Around 1568, Nagazumi advocated for alliances with the Kai-Takeda clan and the Kaga Ikkō-ikki, while his father, Nagamoto, sought to maintain their subservient relationship with the Uesugi clan.  This led to divisions within the Jinbō family with Nagazumi and those in the faction opposed to the Uesugi on one side and Nagamoto and senior retainers such as Kojima Motoshige on the other.  In the tenth month of 1569, Uesugi Kenshin of Echigo Province intervened, subduing Nagazumi and those in the faction opposed to the Uesugi.  On 11/16 of Tenshō 5 (1577), Kenshin granted the village of Hosoya in the Suzu District of Noto Province and the allocation of 89 kan, 457 mon from Nagamoto to Iida Yosōzaemon.  After losing the internal conflict, Nagazumi resided with the Noto-Hatakeyama clan and appeared to have had landholding, although another Jinbō family was associated with the Noto-Hatakeyama so this may have been a different individual.  Noto, however, was also under the control of the Uesugi, so Nagazumi appeared to have then gone to Kyōto and served Oda Nobunaga.

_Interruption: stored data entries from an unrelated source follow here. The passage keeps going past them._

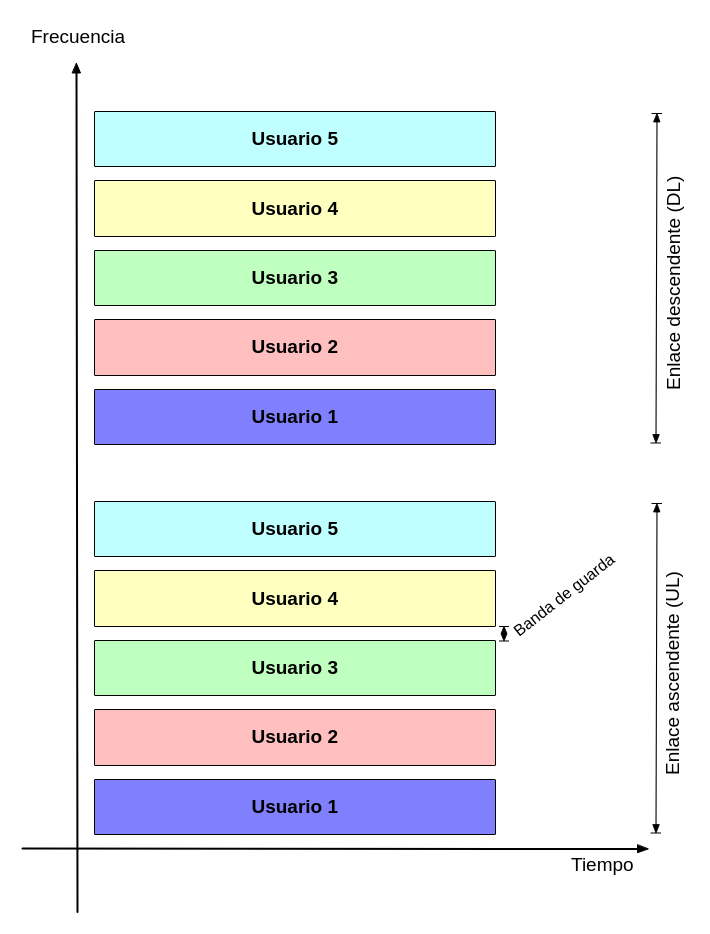
<!DOCTYPE html>
<html lang="es">
<head>
<meta charset="utf-8">
<title>Reparto de frecuencias por usuario</title>
<style>
  :root {
    --ink: #000;
    --paper: #fff;
    --user-1: #8080ff;
    --user-2: #ffbfbf;
    --user-3: #bfffbf;
    --user-4: #ffffbf;
    --user-5: #bfffff;
  }
  * { box-sizing: border-box; }
  html, body { margin: 0; overflow: hidden; background: var(--paper); }
  .diagram {
    position: relative;
    width: 710px;
    height: 934px;
    overflow: hidden;
    color: var(--ink);
    background: var(--paper);
    font: 19px/22px "Liberation Sans", Arial, sans-serif;
  }
  .axes { position: absolute; left: 0; top: 0; }
  .axes text { fill: var(--ink); }
  .axes .guard-label { font-size: 16px; }
  .axis-name { position: absolute; margin: 0; white-space: nowrap; }
  .frequency { left: 31px; top: 26px; }
  .time { left: 571px; top: 854px; }
  .link {
    position: absolute;
    left: 94px;
    width: 401.5px;
    height: 334px;
    margin: 0;
    padding: 0;
    list-style: none;
    display: grid;
    grid-template-rows: repeat(5, 1fr);
    gap: 13px;
  }
  .downlink { top: 111px; }
  .uplink { top: 501px; }
  .band {
    display: flex;
    align-items: center;
    justify-content: center;
    border: 1px solid var(--ink);
    border-radius: 1px;
    font-weight: bold;
  }
  .user-1 { background: var(--user-1); }
  .user-2 { background: var(--user-2); }
  .user-3 { background: var(--user-3); }
  .user-4 { background: var(--user-4); }
  .user-5 { background: var(--user-5); }
</style>
</head>
<body>
<main class="diagram">
  <p class="axis-name frequency">Frecuencia</p>

  <ul class="link downlink">
    <li class="band user-5">Usuario 5</li>
    <li class="band user-4">Usuario 4</li>
    <li class="band user-3">Usuario 3</li>
    <li class="band user-2">Usuario 2</li>
    <li class="band user-1">Usuario 1</li>
  </ul>

  <ul class="link uplink">
    <li class="band user-5">Usuario 5</li>
    <li class="band user-4">Usuario 4</li>
    <li class="band user-3">Usuario 3</li>
    <li class="band user-2">Usuario 2</li>
    <li class="band user-1">Usuario 1</li>
  </ul>

  <p class="axis-name time">Tiempo</p>

  <svg class="axes" width="710" height="934" viewBox="0 0 710 934">
    <defs>
      <g id="link-span" stroke="#000">
        <path d="M651.5 113.5H662M650.5 443H661M657 116L656 441" fill="none" stroke-width="1.1"/>
        <path d="M657 113.5L660 122H653.5ZM656 443L652.8 434.5H659.3Z" stroke-width=".8"/>
      </g>
    </defs>

    <g class="main-axes" stroke="#000" stroke-width="2" stroke-linecap="round">
      <line x1="77.5" y1="912" x2="76.5" y2="70"/>
      <line x1="22.5" y1="848.5" x2="642" y2="849"/>
      <polygon points="76.5,63.5 80.5,73 72.5,73" stroke-width="1" stroke-linejoin="round"/>
      <polygon points="648,849 637.5,852.7 637.5,845" stroke-width="1" stroke-linejoin="round"/>
    </g>

    <use href="#link-span"/>
    <use href="#link-span" y="390"/>

    <g class="guard-band" stroke="#000">
      <path d="M499 626.5H509M499 641H509M504 628V639" fill="none" stroke-width="1.1"/>
      <path d="M504 626.5L507 633.7L504 641L501 633.7Z" stroke-width=".8"/>
    </g>

    <text transform="translate(680 390) rotate(-90)">Enlace descendente (DL)</text>
    <text transform="translate(679 775) rotate(-90)">Enlace ascendente (UL)</text>
    <text class="guard-label" transform="translate(519 637) rotate(-38)">Banda de guarda</text>
  </svg>
</main>
</body>
</html>
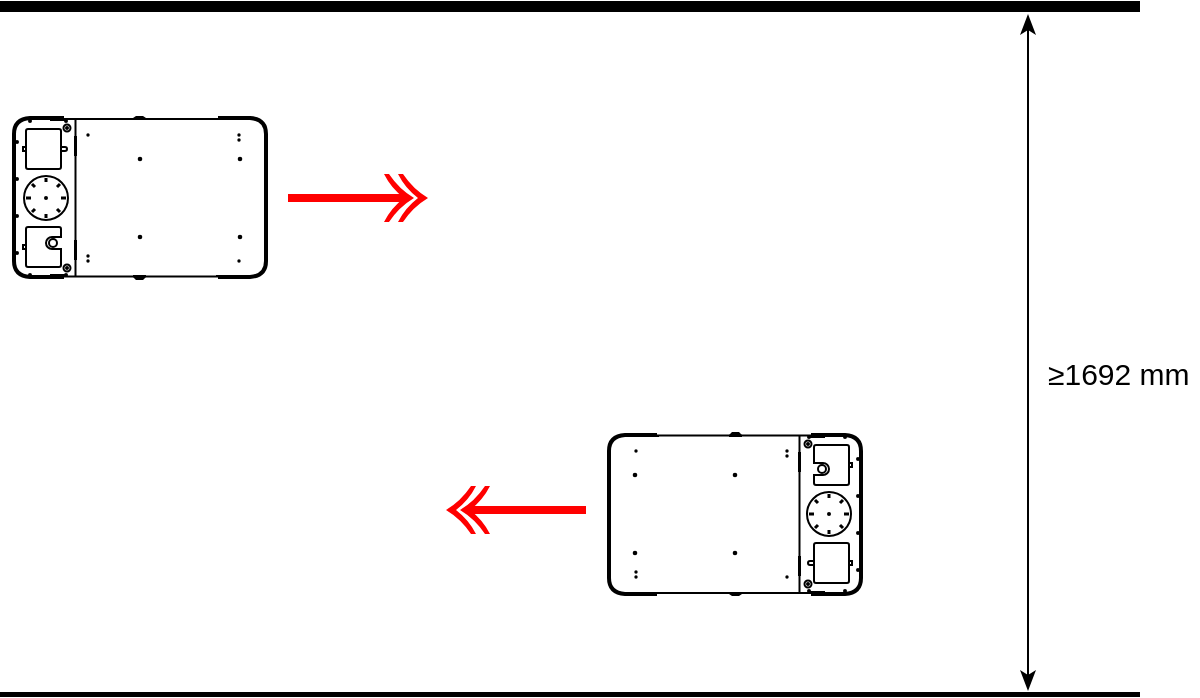
<!DOCTYPE html>
<html lang="en">
<head>
<meta charset="utf-8">
<title>Two-way corridor width</title>
<style>
:root { --ink: #000; --paper: #fff; --travel: #f00; }
* { box-sizing: border-box; }
body { margin: 0; background: var(--paper); }
.diagram { position: relative; width: 1200px; height: 698px; overflow: hidden; background: var(--paper); }
.plan { display: block; width: 1200px; height: 698px; }
.wall, .solid { fill: var(--ink); }
.line { fill: none; stroke: var(--ink); stroke-width: 2; }
.shell { fill: none; stroke: var(--ink); stroke-width: 4; }
.travel { fill: var(--travel); }
.dimension { position: absolute; left: 1048px; top: 358px; margin: 0; color: var(--ink); font: 30px/34px "Liberation Sans", Arial, sans-serif; white-space: nowrap; }
</style>
</head>
<body>
<main class="diagram">
<svg class="plan" viewBox="0 0 1200 698" role="img" aria-label="Two robots passing in opposite directions between two walls">
  <defs>
    <g id="robot">
      <path class="shell" d="M64 118H30Q14 119 14 134V261Q14 276 30 277H64M218 118H250Q266 119 266 134V261Q266 276 250 277H218"/>
      <path class="line" d="M60 119H222M60 276.500H222"/>
      <path class="line" stroke-width="2.500" d="M75.500 119V276"/>
      <path class="solid" d="M133 118L136 116H143L146 118V120H133ZM133 277L136 280H143L146 277V275H133ZM216 119L222 116H236V120H216ZM216 276L222 279H236V275H216ZM50 116H60L66 119V121H50ZM50 279H60L66 276V274H50Z"/>
      <path class="solid" d="M74 136H77V156H74ZM74 240H77V260H74Z"/>
      <rect class="line" x="26" y="129" width="35" height="40" rx="2"/>
      <path class="line" d="M61 147H65Q67 147 67 149Q67 151 65 151H61M26 147H23V151H26M26 245H23V249H26"/>
      <path class="line" d="M28 227H59Q61 227 61 229V237H52A6 6 0 0 0 52 249H61V265Q61 267 59 267H28Q26 267 26 265V229Q26 227 28 227Z"/>
      <circle class="line" cx="53" cy="243" r="4" stroke-width="3"/>
      <circle class="line" cx="46" cy="198" r="22"/>
      <g id="dial-ticks" class="line">
        <path d="M46 178V182M46 214V218M26 198H31M61 198H66M32 184L35 187M57 209L60 212M60 184L57 187M35 209L32 212" stroke-width="3"/>
      </g>
      <circle class="solid" cx="46" cy="198" r="2"/>
      <g class="line" stroke-width="3">
        <circle cx="67" cy="128" r="3.500"/>
        <circle cx="67" cy="268" r="3.500"/>
      </g>
      <g class="solid">
        <circle cx="67" cy="128" r="2"/><circle cx="67" cy="268" r="2"/>
        <circle cx="30" cy="121" r="2"/><circle cx="66" cy="121" r="2"/>
        <circle cx="30" cy="275" r="2"/><circle cx="66" cy="275" r="2"/>
        <circle cx="17" cy="142" r="2"/><circle cx="17" cy="179" r="2"/>
        <circle cx="17" cy="216" r="2"/><circle cx="17" cy="253" r="2"/>
        <circle cx="140" cy="159" r="2.300"/><circle cx="240" cy="159" r="2.300"/>
        <circle cx="140" cy="237" r="2.300"/><circle cx="240" cy="237" r="2.300"/>
        <circle cx="88" cy="135" r="1.700"/><circle cx="88" cy="256" r="1.700"/>
        <circle cx="88" cy="261" r="1.700"/><circle cx="239" cy="135" r="1.700"/>
        <circle cx="239" cy="140" r="1.700"/><circle cx="239" cy="261" r="1.700"/>
      </g>
    </g>
    <g id="travel-arrow" class="travel">
      <rect x="288" y="194" width="118" height="8"/>
      <path id="chevron" d="M384 174H389Q399 189 414 198Q399 207 389 222H384Q391 208 404 198Q391 188 384 174Z"/>
      <path d="M400 194L412 198L400 202Z"/>
      <use href="#chevron" x="14"/>
    </g>
    <path id="dimension-head" class="solid" d="M1028 14L1036 35L1028 30L1020 35Z"/>
  </defs>

  <rect class="wall" x="0" y="1" width="1140" height="11"/>
  <rect class="wall" x="0" y="692" width="1140" height="5"/>

  <use href="#robot"/>
  <use href="#travel-arrow"/>
  <use href="#robot" transform="translate(875 712) rotate(180)"/>
  <use href="#travel-arrow" transform="translate(874 708) rotate(180)"/>

  <line class="line" x1="1028" y1="28" x2="1028" y2="678"/>
  <use href="#dimension-head"/>
  <use href="#dimension-head" transform="translate(2056 705) rotate(180)"/>
</svg>
<p class="dimension">≥1692 mm</p>
</main>
</body>
</html>
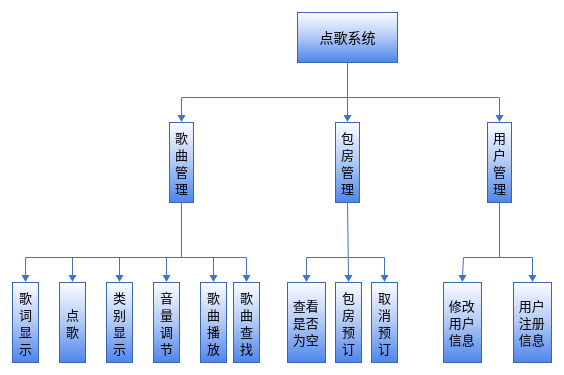
<!DOCTYPE html>
<html lang="zh-CN">
<head>
<meta charset="utf-8">
<title>点歌系统</title>
<style>
:root {
  --paper: #ffffff;
  --line: #4472c4;
  --border: #3a66b0;
  --node-top: #fafcff;
  --node-mid: #b4cbf6;
  --node-bottom: #4f86ec;
  --ink: #000000;
}
* { box-sizing: border-box; margin: 0; }
html, body { width: 564px; height: 375px; overflow: hidden; background: var(--paper); }
.chart {
  position: relative;
  width: 564px;
  height: 375px;
  color: var(--ink);
  font: 13px/17px "Noto Sans CJK SC", "Noto Sans CJK JP", sans-serif;
}
.connectors { position: absolute; left: 0; top: 0; }
.connectors path { fill: none; stroke: var(--line); stroke-width: 1; }
.connectors use { fill: var(--line); }
.node {
  position: absolute;
  left: var(--x);
  width: var(--w);
  height: 81px;
  display: flex;
  align-items: center;
  justify-content: center;
  border: 1px solid var(--border);
  background: linear-gradient(var(--node-top), var(--node-mid) 48%, var(--node-bottom));
}
.node span { width: 1em; word-break: break-all; }
.node.wide span { width: 2.1em; }
.root { --x: 297px; --w: 101px; top: 12px; height: 51px; font-size: 14px; font-weight: 300; }
.root span { width: auto; white-space: nowrap; }
.module { --w: 25px; top: 122px; }
.feature { --w: 27px; top: 282px; }
.feature.wide { --w: 39px; }
</style>
</head>
<body>
<main class="chart">
  <svg class="connectors" width="564" height="375" viewBox="0 0 564 375" aria-hidden="true">
    <defs><polygon id="arrow" points="-4,-7 4,-7 0,0"/></defs>
    <path d="M347.5 62V116M181.5 116V97.5H499.5V116"/>
    <path d="M181.5 202V257.5M25.5 276V257.5H246.5V276M72.5 257V276M119.5 257V276M166.5 257V276M213.5 257V276"/>
    <path d="M347.5 202L348.5 276M306.5 276V257.5H384.5V276"/>
    <path d="M499.5 202V257.5M462.5 276L463.5 257.5H532.5V276"/>
    <use href="#arrow" x="181.5" y="122"/>
    <use href="#arrow" x="347.5" y="122"/>
    <use href="#arrow" x="499.5" y="122"/>
    <use href="#arrow" x="25.5" y="282"/>
    <use href="#arrow" x="72.5" y="282"/>
    <use href="#arrow" x="119.5" y="282"/>
    <use href="#arrow" x="166.5" y="282"/>
    <use href="#arrow" x="213.5" y="282"/>
    <use href="#arrow" x="246.5" y="282"/>
    <use href="#arrow" x="306.5" y="282"/>
    <use href="#arrow" x="348.5" y="282"/>
    <use href="#arrow" x="384.5" y="282"/>
    <use href="#arrow" x="462.5" y="282"/>
    <use href="#arrow" x="532.5" y="282"/>
  </svg>

  <div class="node root"><span>点歌系统</span></div>

  <div class="node module" style="--x:169px"><span>歌曲管理</span></div>
  <div class="node module" style="--x:335px"><span>包房管理</span></div>
  <div class="node module" style="--x:487px"><span>用户管理</span></div>

  <div class="node feature" style="--x:12px"><span>歌词显示</span></div>
  <div class="node feature" style="--x:59px"><span>点歌</span></div>
  <div class="node feature" style="--x:106px"><span>类别显示</span></div>
  <div class="node feature" style="--x:153px"><span>音量调节</span></div>
  <div class="node feature" style="--x:200px"><span>歌曲播放</span></div>
  <div class="node feature" style="--x:233px"><span>歌曲查找</span></div>

  <div class="node feature wide" style="--x:287px"><span>查看是否为空</span></div>
  <div class="node feature" style="--x:335px"><span>包房预订</span></div>
  <div class="node feature" style="--x:371px"><span>取消预订</span></div>

  <div class="node feature wide" style="--x:443px"><span>修改用户信息</span></div>
  <div class="node feature wide" style="--x:513px"><span>用户注册信息</span></div>
</main>
</body>
</html>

In 1578, the sudden death of Uesugi Kenshin provided an opportunity for Nobunaga so he assigned Sassa Nagaaki and other troops to Nagazumi and had him serve as the vanguard of the Oda army to invade Etchū via Hida Province.  After allying with kokujin, or provincial landowners, including Saitō Nobutoshi, Kotani Rokuemon and Ninomiya Nagatsune, attacked Masuyama Castle, and garnered control of the southwest portion of Etchū.  In the ninth month, Saitō Toshiharu led soldiers from Nōbi as reinforcements and, at the Battle of Tsukiokano, achieved a major victory over the Uesugi and Shiina forces.  The army of reinforcements including the Saitō forces soon returned to their home province, while Nagazumi proceeded north from Tsuge Castle to to recapture Toyama Castle which was associated with the Jinbō clan.  Next, he continued active military operations, marching east to attack Shinjō and Matsukura castles.  In 1581, after Sassa Narimasa entered Etchū, Nagazumi came under his command.

In the third month of 1582, Nagazumi was captured during a surprise attack at Toyama Castle by former retainers including Kojima Motoshige and Karōdo Chikahiro.  Before long, he was rescued by a counterattack mounted by the Oda army but, owing to this event, Nagazumi lost his standing and was ousted.  Therefter, Kikuchi Uemon Nyūdō, a kunishū, or provincial landowner, who was formerly under the command of Nagazumi, made a request to Shibata Katsuie, a senior retainer of Oda Nobunaga, to mediate conditions on behalf of Nagazumi but was refused, and, the following year, went to the Ise Shrine to pray for his return to Etchū.  Nagazumi’s whereabouts thereafter are unknown.